The law school's policy took race into account only as one of many factors "to further a compelling interest in obtaining the educational benefits that flow from a diverse student body."
Shanta Driver, a BAMN attorney, told ABC News that the proposal never should have been on the Michigan ballot to begin with.
Her organization says the proposal was not only unconstitutional, but also was voted in on faulty premises.
"Based on 10 years of experience in California, we have a strong case to make," Driver said, referring to California's Proposition 209.
"The loss of affirmative action creates irreparable harm. … Universities are still reeling," Driver said.
Connerly, however, believes BAMN will fail even if its case goes to the nation's highest court. He welcomes the lawsuit.

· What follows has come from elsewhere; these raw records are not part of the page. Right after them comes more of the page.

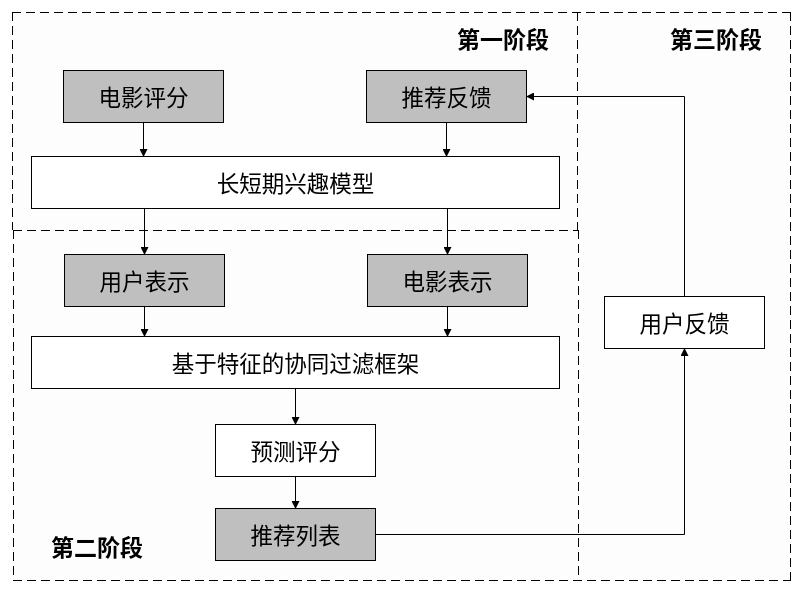
<!DOCTYPE html>
<html lang="zh-CN">
<head>
<meta charset="utf-8">
<title>推荐流程图</title>
<style>
:root {
  --ink: #000;
  --paper: #fff;
  --stage-fill: #fdfdfd;
  --data-fill: #bfbfbf;
}
* { box-sizing: border-box; margin: 0; padding: 0; }
html, body { width: 803px; height: 593px; overflow: hidden; background: var(--paper); }
.diagram {
  position: relative;
  width: 803px;
  height: 593px;
  overflow: hidden;
  color: var(--ink);
  font: 400 22.5px/1 "Noto Sans CJK SC", "Noto Sans", sans-serif;
}
.connectors { position: absolute; inset: 0; display: block; }
.stage-frames { fill: none; stroke: var(--ink); stroke-width: 1; stroke-dasharray: 9 5; }
.stage-area { fill: var(--stage-fill); }
.flows { fill: none; stroke: var(--ink); stroke-width: 1; }
.arrow-head { fill: var(--ink); }
.node {
  position: absolute;
  display: flex;
  align-items: center;
  justify-content: center;
  width: 161px;
  height: 53px;
  border: 1px solid var(--ink);
  background: var(--paper);
  white-space: nowrap;
}
.data { background: var(--data-fill); }
.wide { left: 31px; width: 529px; }
.stage-title { position: absolute; font-size: 23px; font-weight: 700; line-height: 30px; white-space: nowrap; }
.movie-rating { left: 63px; top: 70px; }
.feedback-input { left: 366px; top: 70px; }
.interest-model { top: 156px; }
.user-vector { left: 64px; top: 254px; }
.movie-vector { left: 367px; top: 254px; }
.filter-framework { top: 336px; }
.predicted-rating { left: 215px; top: 424px; }
.recommend-list { left: 215px; top: 508px; }
.user-feedback { left: 604px; top: 296px; }
.title-one { left: 457px; top: 23px; }
.title-two { left: 51px; top: 531px; }
.title-three { left: 670px; top: 23px; }
</style>
</head>
<body>
<main class="diagram">
  <svg class="connectors" width="803" height="593" viewBox="0 0 803 593" aria-hidden="true">
    <defs>
      <marker id="arrow" markerUnits="userSpaceOnUse" markerWidth="8" markerHeight="8" refX="7" refY="4" orient="auto">
        <polygon class="arrow-head" points="0,0 8,4 0,8"/>
      </marker>
    </defs>
    <rect class="stage-area" x="12" y="12" width="779" height="568"/>
    <g class="stage-frames">
      <line x1="12" y1="12.5" x2="791" y2="12.5"/>
      <line x1="12.5" y1="12" x2="12.5" y2="230"/>
      <line x1="577.5" y1="12" x2="577.5" y2="230"/>
      <line x1="13" y1="230.5" x2="578" y2="230.5"/>
      <line x1="13.5" y1="230" x2="13.5" y2="580"/>
      <line x1="578.5" y1="230" x2="578.5" y2="580"/>
      <line x1="13" y1="580.5" x2="791" y2="580.5"/>
      <line x1="790.5" y1="12" x2="790.5" y2="580"/>
    </g>
    <g class="flows" marker-end="url(#arrow)">
      <path d="M143.5 123V156" marker-end="url(#arrow)"/>
      <path d="M446.5 123V156" marker-end="url(#arrow)"/>
      <path d="M144.5 209V254" marker-end="url(#arrow)"/>
      <path d="M447.5 209V254" marker-end="url(#arrow)"/>
      <path d="M144.5 307V336" marker-end="url(#arrow)"/>
      <path d="M447.5 307V336" marker-end="url(#arrow)"/>
      <path d="M295.5 389V424" marker-end="url(#arrow)"/>
      <path d="M295.5 477V508" marker-end="url(#arrow)"/>
      <path d="M376 534.5H684.5V349" marker-end="url(#arrow)"/>
      <path d="M684.5 296V96.5H527" marker-end="url(#arrow)"/>
    </g>
  </svg>

  <h2 class="stage-title title-one">第一阶段</h2>
  <div class="node data movie-rating">电影评分</div>
  <div class="node data feedback-input">推荐反馈</div>
  <div class="node wide interest-model">长短期兴趣模型</div>

  <h2 class="stage-title title-two">第二阶段</h2>
  <div class="node data user-vector">用户表示</div>
  <div class="node data movie-vector">电影表示</div>
  <div class="node wide filter-framework">基于特征的协同过滤框架</div>
  <div class="node predicted-rating">预测评分</div>
  <div class="node data recommend-list">推荐列表</div>

  <h2 class="stage-title title-three">第三阶段</h2>
  <div class="node user-feedback">用户反馈</div>
</main>
</body>
</html>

"[This] was tried before and was thrown out by the courts. … My greatest hope is that it reaches the Supreme Court of the United States because it will hasten the demise of race-based preferences," Connerly said.
But Driver continues to remain optimistic. "We feel that we can convince even a conservative Supreme Court that the conservative thing to do is to maintain affirmative action," she said.
"It is not only the morally right thing to do but the politically and socially judicious action to take," Driver said.
Meanwhile, Gratz still thinks true injustice lies in maintaining race- and gender-based affirmative action.
"This is the opposite of racism," she said. "If they want to take socioeconomic issues into account, they are welcome to do that."
What's next for Gratz and the Michigan Civil Rights Initiative?
"We're looking to end legacy preferences," she said.